When most people think of virtual reality (VR), they think of the immersive visual experiences that place them into alternate worlds. But sound also plays an important role in these experiences.

At the moment, though, creating realistic sounds for VR is not easy.  But a group of researchers at Stanford University hope to change all of this with a new algorithm that they’ve developed.

Creating realistic sounds in VR is difficult for a number of reasons. First, it’s hard to know exactly what an object will sound like in a particular environment.  But another problem is that sounds largely depend on where a particular person is located within a VR environment, and to compute this accurately requires modeling that currently takes too much time to process within the context of a VR application.

The Stanford research group believes that they can change this through an updated algorithm that can model sounds in a few seconds.

While this is not truly real-time, it can be fast enough when used in combination with pre-calculation techniques.

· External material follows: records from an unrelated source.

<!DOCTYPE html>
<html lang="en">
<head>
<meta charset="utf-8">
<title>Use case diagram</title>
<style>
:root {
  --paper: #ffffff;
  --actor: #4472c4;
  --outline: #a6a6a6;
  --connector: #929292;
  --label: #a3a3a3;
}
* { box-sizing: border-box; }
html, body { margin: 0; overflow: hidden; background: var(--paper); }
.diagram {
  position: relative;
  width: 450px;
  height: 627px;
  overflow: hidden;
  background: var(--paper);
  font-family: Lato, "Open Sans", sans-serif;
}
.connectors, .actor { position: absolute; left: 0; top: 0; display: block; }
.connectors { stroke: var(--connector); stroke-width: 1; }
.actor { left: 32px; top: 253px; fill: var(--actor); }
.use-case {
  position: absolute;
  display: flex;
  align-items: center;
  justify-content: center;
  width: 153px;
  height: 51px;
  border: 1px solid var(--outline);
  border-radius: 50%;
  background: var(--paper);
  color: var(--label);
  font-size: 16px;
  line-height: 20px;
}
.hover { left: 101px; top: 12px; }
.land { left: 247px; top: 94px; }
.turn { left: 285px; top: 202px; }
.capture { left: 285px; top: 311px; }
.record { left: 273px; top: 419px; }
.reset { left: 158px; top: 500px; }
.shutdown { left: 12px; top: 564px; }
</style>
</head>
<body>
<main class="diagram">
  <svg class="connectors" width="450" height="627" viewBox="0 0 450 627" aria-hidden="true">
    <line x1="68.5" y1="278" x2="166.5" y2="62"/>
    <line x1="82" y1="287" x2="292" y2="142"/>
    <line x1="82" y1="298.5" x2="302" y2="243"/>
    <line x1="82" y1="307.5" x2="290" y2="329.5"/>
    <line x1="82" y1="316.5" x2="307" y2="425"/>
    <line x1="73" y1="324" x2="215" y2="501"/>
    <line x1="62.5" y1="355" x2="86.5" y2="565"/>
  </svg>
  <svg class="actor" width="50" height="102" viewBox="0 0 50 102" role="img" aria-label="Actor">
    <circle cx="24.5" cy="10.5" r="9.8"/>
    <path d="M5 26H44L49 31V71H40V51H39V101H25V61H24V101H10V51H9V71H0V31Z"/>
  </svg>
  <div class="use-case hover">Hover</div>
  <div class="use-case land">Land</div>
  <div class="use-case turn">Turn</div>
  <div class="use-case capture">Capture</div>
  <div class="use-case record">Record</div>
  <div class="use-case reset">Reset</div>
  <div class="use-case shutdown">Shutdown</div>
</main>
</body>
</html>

“Making it easier to create models makes it practical to build interactive environments with realistic sound effects,” remarked Doug James, a professor of computer science at Stanford who is currently focusing on this VR music challenge.

The traditional approach to modeling sounds is based on theories developed by famed scientist Hermann von Helmholtz.  But the researchers have based their algorithm on how music composer Heinrich Klein was able to blend multiple musical notes into a single sound.  It uses a computer’s graphic processor to split different vibration modes into chords, and then it creates a sound-wave simulation of those chords.

In practical terms, the algorithm can significantly reduce the amount of time required to model sounds.  It can be many thousands of times faster than traditional modeling, which could bring an unprecedented amount of realism to VR experiences.

While this research is groundbreaking, it could still be many years before this technology makes its way into actual VR applications. For those that like the idea of VR but would like to see the experience improved, it could be well worth the wait.

One Response

  1. Jim Schlichting, Twin Lake MI

    This is reinventing the wheel! While working in the late 1970’s/early 1980’s at the SRP studios in Van Nuys CA this was all accomplished in analog. Conversion of that analog has proven to be very easy in digital formats with proper attention to details of bandwidth cleared.

    Listening to audio recordings of live events through speakers that ionized air included messing with alpha brain waves back then. We joked about the speakers being the first that needed FDA approval.

    When LOUD is again recognized as noise there will be hope for quality audio.